*** Block opens ***

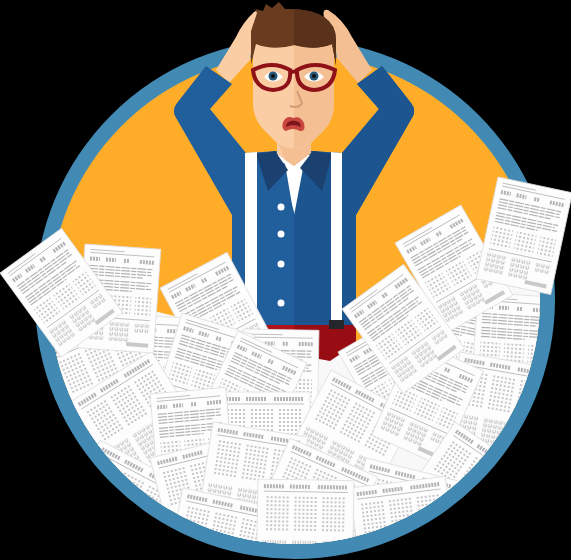
<!DOCTYPE html>
<html lang="en">
<head>
<meta charset="utf-8">
<title>Overwhelmed by paperwork</title>
<style>
:root {
  --backdrop: #000;
  --ring: #428ab3;
  --sun: #ffad29;
  --shirt: #215e9c;
  --shirt-shade: #1c558f;
  --collar: #1b4170;
  --skin: #fbcda5;
  --skin-shade: #f3bf93;
  --hair: #693c20;
  --hair-shade: #5a321b;
  --glasses: #8e1118;
  --trousers: #b01219;
  --trousers-shade: #980d14;
  --paper: #fdfdfd;
  --paper-edge: #dedee0;
  --print: #b4b4b8;
  --white: #fff;
}
html, body { margin: 0; background: var(--backdrop); overflow: hidden; }
svg { display: block; width: 571px; height: 560px; }
.ring { fill: var(--ring); }
.sun { fill: var(--sun); }
.shirt { fill: var(--shirt); }
.shirt-shade { fill: var(--shirt-shade); }
.collar { fill: var(--collar); }
.skin { fill: var(--skin); }
.skin-shade { fill: var(--skin-shade); }
.hair { fill: var(--hair); }
.hair-shade { fill: var(--hair-shade); }
.trousers { fill: var(--trousers); }
.trousers-shade { fill: var(--trousers-shade); }
.white { fill: var(--white); }
.sheet { fill: var(--paper); stroke: var(--paper-edge); stroke-width: .8; }
.print { fill: none; stroke: var(--print); }
.box { fill: #c9c9cc; }
.frames { fill: none; stroke: var(--glasses); stroke-width: 4; }
</style>
</head>
<body>
<svg viewBox="0 0 571 560" role="img" aria-label="Shocked man holding his head behind a heap of printed forms">
  <defs>
    <clipPath id="inner-disc"><circle cx="295" cy="299" r="245"/></clipPath>
    <pattern id="answer-dots" width="4" height="4" patternUnits="userSpaceOnUse">
      <circle cx="2" cy="2" r="1.1" fill="#b9b9bd"/>
    </pattern>
    <pattern id="answer-ticks" width="5" height="5" patternUnits="userSpaceOnUse">
      <path d="M1 1V4H3.500V1" fill="none" stroke="#b0b0b4" stroke-width=".8"/>
    </pattern>
    <g id="form">
      <rect class="sheet" width="76" height="104"/>
      <path class="print" stroke-width=".8" d="M6 5H40M6 8H70"/>
      <path class="print" stroke-width="4" stroke-dasharray="2 1" d="M6 14H16M22 14H32M40 14H46M56 14H70"/>
      <path class="print" stroke-width="1.200" stroke-dasharray="9 1 5 1" d="M6 21H70M6 24H68M6 27H70M6 30H60M6 35H70M6 38H66M6 41H70M6 44H50"/>
      <rect x="6" y="49" width="20" height="20" fill="url(#answer-dots)"/>
      <rect x="30" y="49" width="20" height="20" fill="url(#answer-dots)"/>
      <rect x="54" y="49" width="16" height="20" fill="url(#answer-dots)"/>
      <path class="print" stroke-width=".8" d="M6 72H70"/>
      <rect x="5" y="75" width="20" height="20" fill="url(#answer-ticks)"/>
      <rect x="30" y="75" width="20" height="20" fill="url(#answer-ticks)"/>
      <rect x="55" y="75" width="15" height="10" fill="url(#answer-ticks)"/>
      <rect class="box" x="48" y="95" width="22" height="4"/>
    </g>
    <g id="answer-sheet">
      <rect class="sheet" width="96" height="110"/>
      <path class="print" stroke-width="4" stroke-dasharray="2 1" d="M6 7H26M32 7H52M60 7H90"/>
      <path class="print" stroke-width=".8" d="M6 12H90"/>
      <rect x="8" y="16" width="24" height="36" fill="url(#answer-dots)"/>
      <rect x="36" y="16" width="24" height="36" fill="url(#answer-dots)"/>
      <rect x="64" y="16" width="24" height="36" fill="url(#answer-dots)"/>
      <rect x="5" y="60" width="25" height="40" fill="url(#answer-ticks)"/>
      <rect x="35" y="60" width="25" height="40" fill="url(#answer-ticks)"/>
      <rect x="65" y="60" width="25" height="40" fill="url(#answer-ticks)"/>
    </g>
  </defs>

  <rect id="backdrop" width="571" height="560" fill="var(--backdrop)"/>

  <g id="badge">
    <circle class="ring" cx="295" cy="299" r="260"/>
    <circle class="sun" cx="295" cy="299" r="245"/>
  </g>

  <g id="man">
    <g id="hands">
      <path class="skin" d="M216 70L236 37Q243 22 254 12Q261 8 262 15L253 36L250 60L229 83Z"/>
      <path class="skin-shade" d="M372 70L352 37Q343 19 328 10Q322 8 324 17L334 38L337 58L358 83Z"/>
    </g>
    <g id="shirt">
      <path class="shirt" d="M206 66L232 84L210 109L246 153L294 150V326H232V215L175 116Q172 109 177 103Z"/>
      <path class="shirt" d="M382 66L357 84L379 109L342 153L294 150V326H356V215L413 116Q416 109 411 103Z"/>
      <path class="shirt-shade" d="M382 66L357 84L379 109L342 153L310 151L294 214V326H356V215L413 116Q416 109 411 103Z"/>
      <path class="white" d="M276 155H313L295 215Z"/>
      <path class="shirt" d="M270 154L285 164L294 216H278Z"/>
      <path class="shirt-shade" d="M318 153L304 163L294 216H310Z"/>
    </g>
    <path class="skin" d="M277 135H311V153L294 166L277 154Z"/>
    <path class="skin-shade" d="M277 140Q294 155 311 140V153L294 166L285 160Z"/>
    <path class="collar" d="M275 151L256 154L268 191L288 170Z"/>
    <path class="collar" d="M313 151L332 154L322 191L300 168Z"/>
    <g id="buttons" class="white">
      <circle cx="281" cy="207" r="3.500"/><circle cx="281" cy="234" r="3.500"/>
      <circle cx="281" cy="264" r="3.500"/><circle cx="281" cy="303" r="3.500"/>
    </g>
    <path class="trousers" d="M232 325H294V372H232Z"/>
    <path class="trousers-shade" d="M294 325H356V372H294Z"/>
    <g id="braces">
      <path class="white" d="M245 153L257 152V321H245ZM331 152L342 153V321H331Z"/>
      <path fill="#24262b" d="M243 320H257V329H243ZM329 320H344V329H329Z"/>
    </g>
    <g id="head">
      <path class="skin" d="M253 40H334V102Q334 120 324 130L311 143Q294 154 277 143L264 130Q253 119 253 102Z"/>
      <path class="skin-shade" d="M294 40H334V102Q334 120 324 130L311 143Q303 148 294 148Z"/>
      <path class="hair" d="M251 65V31L257 13L255 9L263 11L266 4L272 8L279 2L285 9Q309 8 324 17Q336 25 336 40V65L332 44Q315 51 295 45Q273 51 256 44Z"/>
      <path class="hair-shade" d="M294 9Q313 10 324 17Q336 25 336 40V65L332 44Q315 51 294 45Z"/>
      <g id="eyes">
        <path class="white" d="M264 77Q273 66 283 77Q273 86 264 77ZM304 77Q314 66 324 77Q314 86 304 77Z"/>
        <circle cx="273" cy="76" r="4.500" fill="#285878"/><circle cx="314" cy="76" r="4.500" fill="#285878"/>
        <circle cx="273" cy="76" r="2" fill="#111"/><circle cx="314" cy="76" r="2" fill="#111"/>
      </g>
      <g id="glasses" class="frames">
        <path d="M253 70Q272 60 290 70Q292 89 273 90Q255 89 253 70ZM297 70Q315 60 335 70Q333 89 314 90Q296 89 297 70ZM290 73Q294 70 298 73"/>
      </g>
      <path d="M297 91L302 103Q299 109 290 106" fill="none" stroke="#d59b74" stroke-width="2"/>
      <path d="M283 122Q287 115 293 118Q300 115 304 123Q306 132 300 131Q293 127 286 131Q281 130 283 122Z" fill="#c9453f"/>
      <path d="M287 123Q293 118 300 123L301 127Q293 123 286 127Z" fill="#7b1519"/>
    </g>
  </g>

  <g id="heap" clip-path="url(#inner-disc)">
    <path fill="#f8f8f9" d="M40 330L110 300L190 320L245 345L330 361L420 300L560 270V560H40Z"/>
    <use href="#form" transform="translate(160 288) rotate(-28)"/>
    <use href="#form" transform="translate(422 282) rotate(12)"/>
    <use href="#form" transform="translate(478 292) rotate(4)"/>
    <use href="#form" transform="translate(112 314) rotate(3)"/>
    <use href="#answer-sheet" transform="translate(460 352) rotate(10)"/>
    <use href="#answer-sheet" transform="translate(44 350) rotate(-24)"/>
    <use href="#form" transform="translate(243 329) rotate(1)"/>
    <use href="#form" transform="translate(182 313) rotate(17)"/>
    <use href="#form" transform="translate(238 331) rotate(25)"/>
    <use href="#form" transform="translate(338 352) rotate(-30)"/>
    <use href="#answer-sheet" transform="translate(70 402) rotate(-32)"/>
    <use href="#answer-sheet" transform="translate(214 392)"/>
    <use href="#form" transform="translate(150 394) rotate(-5)"/>
    <use href="#answer-sheet" transform="translate(331 370) rotate(28)"/>
    <use href="#form" transform="translate(414 340) rotate(24)"/>
    <use href="#answer-sheet" transform="translate(455 422) rotate(34)"/>
    <use href="#answer-sheet" transform="translate(100 440) rotate(28)"/>
    <use href="#answer-sheet" transform="translate(150 458) rotate(-14)"/>
    <use href="#answer-sheet" transform="translate(213 422) rotate(9)"/>
    <use href="#answer-sheet" transform="translate(366 458) rotate(14)"/>
    <use href="#answer-sheet" transform="translate(290 438) rotate(24)"/>
    <use href="#answer-sheet" transform="translate(183 488) rotate(12)"/>
    <use href="#answer-sheet" transform="translate(350 488) rotate(-7)"/>
    <use href="#answer-sheet" transform="translate(258 479) rotate(1)"/>
  </g>

  <g id="top-sheets">
    <use href="#form" transform="translate(85 244) rotate(4)"/>
    <use href="#form" transform="translate(0 273) rotate(-36)"/>
    <use href="#form" transform="translate(395 243) rotate(-30)"/>
    <use href="#form" transform="translate(498 177) rotate(12)"/>
    <use href="#form" transform="translate(342 309) rotate(-36)"/>
  </g>
</svg>
</body>
</html>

*** Block closes ***

▸ **About this exercise**: Leave the pictures out and reproduce exactly the lines from the top of the listing above through the line with "0; background: var(--backdrop);".

▸ **Problem solution**:
<!DOCTYPE html>
<html lang="en">
<head>
<meta charset="utf-8">
<title>Overwhelmed by paperwork</title>
<style>
:root {
  --backdrop: #000;
  --ring: #428ab3;
  --sun: #ffad29;
  --shirt: #215e9c;
  --shirt-shade: #1c558f;
  --collar: #1b4170;
  --skin: #fbcda5;
  --skin-shade: #f3bf93;
  --hair: #693c20;
  --hair-shade: #5a321b;
  --glasses: #8e1118;
  --trousers: #b01219;
  --trousers-shade: #980d14;
  --paper: #fdfdfd;
  --paper-edge: #dedee0;
  --print: #b4b4b8;
  --white: #fff;
}
html, body { margin: 0; background: var(--backdrop); overflow: hidden; }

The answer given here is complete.